Computer-assisted TKA does not improve component alignment, orientation
By Carolyn Rogers
Does the use computer-assisted navigated total knee arthroplasty (TKA) lead to increased accuracy of component positioning when compared to conventional TKA?
No, reported the authors of scientific paper 498, “Alignment and orientation of the total knee components with and without navigation support.” In their study, the researchers found that “postoperative limb alignment was not significantly better in the computer-assisted group than in the conventional group.”
Their conclusion is based on a prospective, randomized study of 100 patients who underwent bilateral simultaneous TKA. A computerized CT-free navigation system was used on one side and a conventional technique was used on the contralateral side. The order of usage of the navigation system and the conventional technique was assigned alternately to each side; when the navigation system was used first on the left knee in one patient, the conventional technique was used first on the left knee of the next patient.

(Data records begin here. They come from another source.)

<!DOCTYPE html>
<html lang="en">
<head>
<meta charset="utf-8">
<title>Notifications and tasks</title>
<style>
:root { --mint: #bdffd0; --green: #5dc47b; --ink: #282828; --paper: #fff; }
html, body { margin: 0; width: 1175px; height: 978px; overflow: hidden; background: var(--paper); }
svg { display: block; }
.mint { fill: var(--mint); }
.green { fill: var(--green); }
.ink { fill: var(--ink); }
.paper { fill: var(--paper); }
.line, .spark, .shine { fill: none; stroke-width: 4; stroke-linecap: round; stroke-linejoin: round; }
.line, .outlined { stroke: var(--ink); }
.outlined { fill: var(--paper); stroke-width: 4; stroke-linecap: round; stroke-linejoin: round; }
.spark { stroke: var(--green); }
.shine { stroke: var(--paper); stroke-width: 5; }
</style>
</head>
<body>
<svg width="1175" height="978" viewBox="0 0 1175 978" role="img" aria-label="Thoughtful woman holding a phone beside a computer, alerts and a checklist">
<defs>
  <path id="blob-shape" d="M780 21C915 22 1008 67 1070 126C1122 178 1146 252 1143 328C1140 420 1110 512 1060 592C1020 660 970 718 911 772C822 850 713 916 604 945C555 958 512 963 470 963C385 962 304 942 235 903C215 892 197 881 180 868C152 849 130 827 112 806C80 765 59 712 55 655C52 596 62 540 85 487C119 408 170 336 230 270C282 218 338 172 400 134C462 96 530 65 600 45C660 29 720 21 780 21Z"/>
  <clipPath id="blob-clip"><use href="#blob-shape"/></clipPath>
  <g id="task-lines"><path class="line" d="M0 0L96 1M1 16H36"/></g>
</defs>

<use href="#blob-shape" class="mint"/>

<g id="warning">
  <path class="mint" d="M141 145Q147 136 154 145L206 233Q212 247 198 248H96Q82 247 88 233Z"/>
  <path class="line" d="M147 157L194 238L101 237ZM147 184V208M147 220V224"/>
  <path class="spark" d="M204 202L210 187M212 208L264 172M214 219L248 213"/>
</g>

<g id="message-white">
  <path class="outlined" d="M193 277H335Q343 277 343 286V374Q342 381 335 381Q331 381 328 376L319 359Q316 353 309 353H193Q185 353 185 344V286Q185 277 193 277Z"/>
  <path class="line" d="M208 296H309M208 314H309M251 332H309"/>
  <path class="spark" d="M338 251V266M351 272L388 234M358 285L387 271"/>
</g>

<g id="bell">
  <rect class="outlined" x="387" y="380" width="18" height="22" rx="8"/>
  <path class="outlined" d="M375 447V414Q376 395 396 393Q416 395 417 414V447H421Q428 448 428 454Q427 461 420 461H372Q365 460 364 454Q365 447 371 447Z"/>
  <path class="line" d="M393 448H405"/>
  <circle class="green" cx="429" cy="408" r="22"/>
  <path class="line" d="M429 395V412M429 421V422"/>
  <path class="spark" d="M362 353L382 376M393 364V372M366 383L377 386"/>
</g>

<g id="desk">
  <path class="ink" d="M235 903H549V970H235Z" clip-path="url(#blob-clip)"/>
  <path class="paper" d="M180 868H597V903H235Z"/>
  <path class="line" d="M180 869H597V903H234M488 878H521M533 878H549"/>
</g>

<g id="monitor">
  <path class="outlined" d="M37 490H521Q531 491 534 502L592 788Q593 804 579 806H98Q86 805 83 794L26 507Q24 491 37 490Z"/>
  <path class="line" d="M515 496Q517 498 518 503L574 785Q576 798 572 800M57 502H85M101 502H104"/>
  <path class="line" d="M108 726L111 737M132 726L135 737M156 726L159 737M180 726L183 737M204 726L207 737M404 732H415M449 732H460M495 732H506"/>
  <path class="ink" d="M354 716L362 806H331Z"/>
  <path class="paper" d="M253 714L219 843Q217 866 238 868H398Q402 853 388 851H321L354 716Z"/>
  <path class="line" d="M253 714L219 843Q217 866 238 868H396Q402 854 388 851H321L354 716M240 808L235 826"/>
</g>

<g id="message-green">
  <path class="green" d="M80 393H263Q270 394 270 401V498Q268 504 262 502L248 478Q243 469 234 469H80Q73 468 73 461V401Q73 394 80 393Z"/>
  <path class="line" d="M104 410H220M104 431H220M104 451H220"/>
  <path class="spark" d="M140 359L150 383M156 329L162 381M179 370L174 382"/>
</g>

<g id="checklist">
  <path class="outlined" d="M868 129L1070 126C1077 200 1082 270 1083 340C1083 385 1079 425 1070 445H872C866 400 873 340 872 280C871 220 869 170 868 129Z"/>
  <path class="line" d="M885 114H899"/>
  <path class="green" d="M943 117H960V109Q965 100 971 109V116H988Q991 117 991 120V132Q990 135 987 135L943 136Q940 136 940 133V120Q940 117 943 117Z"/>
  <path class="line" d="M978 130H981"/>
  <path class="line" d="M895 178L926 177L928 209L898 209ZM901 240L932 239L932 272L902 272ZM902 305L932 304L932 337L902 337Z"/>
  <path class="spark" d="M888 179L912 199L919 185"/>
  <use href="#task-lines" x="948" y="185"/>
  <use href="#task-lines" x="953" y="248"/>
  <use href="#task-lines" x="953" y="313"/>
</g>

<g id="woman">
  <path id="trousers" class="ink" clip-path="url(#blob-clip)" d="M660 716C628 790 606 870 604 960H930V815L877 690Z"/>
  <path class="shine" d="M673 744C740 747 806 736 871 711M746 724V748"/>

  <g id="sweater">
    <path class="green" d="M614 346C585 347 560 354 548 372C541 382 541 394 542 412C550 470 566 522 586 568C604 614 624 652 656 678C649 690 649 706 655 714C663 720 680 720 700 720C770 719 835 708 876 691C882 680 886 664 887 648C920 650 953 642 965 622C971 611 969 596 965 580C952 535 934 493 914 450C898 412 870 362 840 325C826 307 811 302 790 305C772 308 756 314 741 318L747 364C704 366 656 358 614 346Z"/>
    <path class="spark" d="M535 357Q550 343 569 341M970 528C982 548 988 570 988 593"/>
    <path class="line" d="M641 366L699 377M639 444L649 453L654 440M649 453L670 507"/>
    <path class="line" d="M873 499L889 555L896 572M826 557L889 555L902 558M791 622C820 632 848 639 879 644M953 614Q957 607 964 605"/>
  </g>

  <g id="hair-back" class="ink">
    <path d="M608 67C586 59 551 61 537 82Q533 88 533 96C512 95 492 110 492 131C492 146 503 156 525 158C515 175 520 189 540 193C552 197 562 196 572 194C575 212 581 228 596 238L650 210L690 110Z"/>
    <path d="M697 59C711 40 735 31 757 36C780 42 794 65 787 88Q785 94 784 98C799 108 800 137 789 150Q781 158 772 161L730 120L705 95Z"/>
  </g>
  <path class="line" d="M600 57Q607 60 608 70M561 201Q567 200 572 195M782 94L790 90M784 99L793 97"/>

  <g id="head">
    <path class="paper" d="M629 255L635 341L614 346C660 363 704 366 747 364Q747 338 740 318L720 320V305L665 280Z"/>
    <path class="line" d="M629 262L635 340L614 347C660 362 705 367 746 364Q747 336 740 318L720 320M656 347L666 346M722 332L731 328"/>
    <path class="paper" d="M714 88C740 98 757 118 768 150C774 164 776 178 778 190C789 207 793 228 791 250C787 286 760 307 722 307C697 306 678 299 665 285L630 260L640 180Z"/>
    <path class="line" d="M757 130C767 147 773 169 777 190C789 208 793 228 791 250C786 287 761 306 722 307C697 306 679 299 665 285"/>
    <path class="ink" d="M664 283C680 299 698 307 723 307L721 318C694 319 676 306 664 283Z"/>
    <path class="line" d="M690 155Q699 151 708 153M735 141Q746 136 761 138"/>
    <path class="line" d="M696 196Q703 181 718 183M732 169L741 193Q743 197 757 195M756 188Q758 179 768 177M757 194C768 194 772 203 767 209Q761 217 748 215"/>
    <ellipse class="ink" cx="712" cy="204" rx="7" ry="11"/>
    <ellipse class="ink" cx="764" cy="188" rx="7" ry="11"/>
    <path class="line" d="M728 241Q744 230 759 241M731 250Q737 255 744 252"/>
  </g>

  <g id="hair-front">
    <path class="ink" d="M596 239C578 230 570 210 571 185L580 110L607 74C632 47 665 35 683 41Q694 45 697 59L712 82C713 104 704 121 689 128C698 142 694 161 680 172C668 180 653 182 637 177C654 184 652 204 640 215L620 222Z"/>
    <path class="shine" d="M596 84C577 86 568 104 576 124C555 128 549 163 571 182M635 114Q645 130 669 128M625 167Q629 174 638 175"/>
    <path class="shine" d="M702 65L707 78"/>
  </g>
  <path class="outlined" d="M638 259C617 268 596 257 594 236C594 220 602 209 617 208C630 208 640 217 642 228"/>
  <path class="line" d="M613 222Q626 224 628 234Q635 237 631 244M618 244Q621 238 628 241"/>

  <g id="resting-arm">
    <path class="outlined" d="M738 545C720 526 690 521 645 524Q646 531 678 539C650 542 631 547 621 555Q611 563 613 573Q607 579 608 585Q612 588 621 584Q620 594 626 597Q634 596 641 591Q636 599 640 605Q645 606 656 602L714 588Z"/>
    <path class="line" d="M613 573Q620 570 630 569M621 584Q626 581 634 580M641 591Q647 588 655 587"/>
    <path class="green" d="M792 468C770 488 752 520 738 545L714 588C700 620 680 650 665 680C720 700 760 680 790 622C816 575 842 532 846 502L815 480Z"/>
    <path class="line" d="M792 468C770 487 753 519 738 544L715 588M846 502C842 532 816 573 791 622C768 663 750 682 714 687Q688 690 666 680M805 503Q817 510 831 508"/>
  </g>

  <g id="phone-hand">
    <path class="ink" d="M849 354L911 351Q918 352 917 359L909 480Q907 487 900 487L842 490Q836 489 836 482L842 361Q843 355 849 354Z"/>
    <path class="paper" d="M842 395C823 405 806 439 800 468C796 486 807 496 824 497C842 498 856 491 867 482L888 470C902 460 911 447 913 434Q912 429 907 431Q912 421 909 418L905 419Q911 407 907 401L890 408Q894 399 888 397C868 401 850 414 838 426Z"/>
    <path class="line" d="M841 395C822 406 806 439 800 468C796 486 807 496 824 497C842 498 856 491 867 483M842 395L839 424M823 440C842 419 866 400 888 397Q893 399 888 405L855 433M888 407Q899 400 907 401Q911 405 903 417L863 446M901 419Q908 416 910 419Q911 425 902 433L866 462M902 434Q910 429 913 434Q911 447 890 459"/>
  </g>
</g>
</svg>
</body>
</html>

The researchers found no significant differences in knee alignment, position of the femoral and tibial componenets, patellar angles, tibial surface capping or preoperative and postoperative joint lines between the two groups. There was no statistical difference in pain scores, range of motion scores, postoperative knee scores or function scores between the two knees.
The patients’ average age was 67.6 years (range, 54 to 83 years). Eighty-five patients were women and 15 were men. All 100 patients had been diagnosed with osteoarthritis, and none had undergone a previous operation.
Clinical and radiographic evaluations were done preoperatively, at three months and one year after the operation and yearly thereafter. The prevalence of outliers between computer-assisted and conventional groups was also examined. Postoperative computer tomographies, using a multi-slice scanner, were performed to determine the rotational alignment of femoral and tibial components. The mean follow-up was 2.6 years (range, two to three years).
“Operating and tourniquet times were significantly (P<0.001) longer in the navigation group,” the authors reported. However, length of incision, intraoperative blood loss, hemovac drainage, duration of hemovac and amount of transfusion were not significantly different (P>0.05) between the two groups.
Total knee score (90 vs. 89 points), pain score (40 points in each group), and range of motion (127° vs. 126°) were not found to be statistically different (P>0.05) between the two groups.
Proper component alignment is essential for determining the outcomes of TKA. Incorrect alignment can lead to abnormal wear, premature mechanical lossening of the components and patellofemoral problems.
“Computer-assisted navigation systems have been developed to improve the accuracy of alignment and orientation of the components in TKA,” the researchers noted. “The expectation is that [the use of] such systems will result in TKAs that are better aligned, with the benefits of better functioning and improved longevity.”
In their study, researchers found postoperative limb alignment (tibio-femoral angle) exceeded 3° of varus/valgus deviation in 18 percent the conventional TKAs and in 21 percent of the computer-assisted TKAs. They acknowledged, however, that “utilization of the computer-assisted navigated TKA contributed to improve the surgical technique performing the conventional TKA,” leading to a reduction in the prevalence of outliers in the conventional group.
Researchers also noted the difficulty in obtaining accurate registration, which resulted in anterior femoral notching in six knees in the computer-assisted group. They recommended that “registration of the anterior femoral cortex should be confined to just proximal to the distal femoral articular surface to avoid anterior notching of the distal femur.”
The researchers acknowledged the difficulty in determining a function scores for patients who had bilateral TKA, noting that one knee invariably affects the other during daily activity and that patients cannot distinguish how far they can walk on their conventional knee versus their navigation knee. However, the researchers believe they were able to obtain fairly accurate information after careful assessment of the performance of each knee.
The research team includes Young-Hoo Kim, MD; Sung-Hwan Yoon, MD, and Jun-Shik Kim, MD—all of Seoul, Republic of Korea. The authors report no conflicts of interest.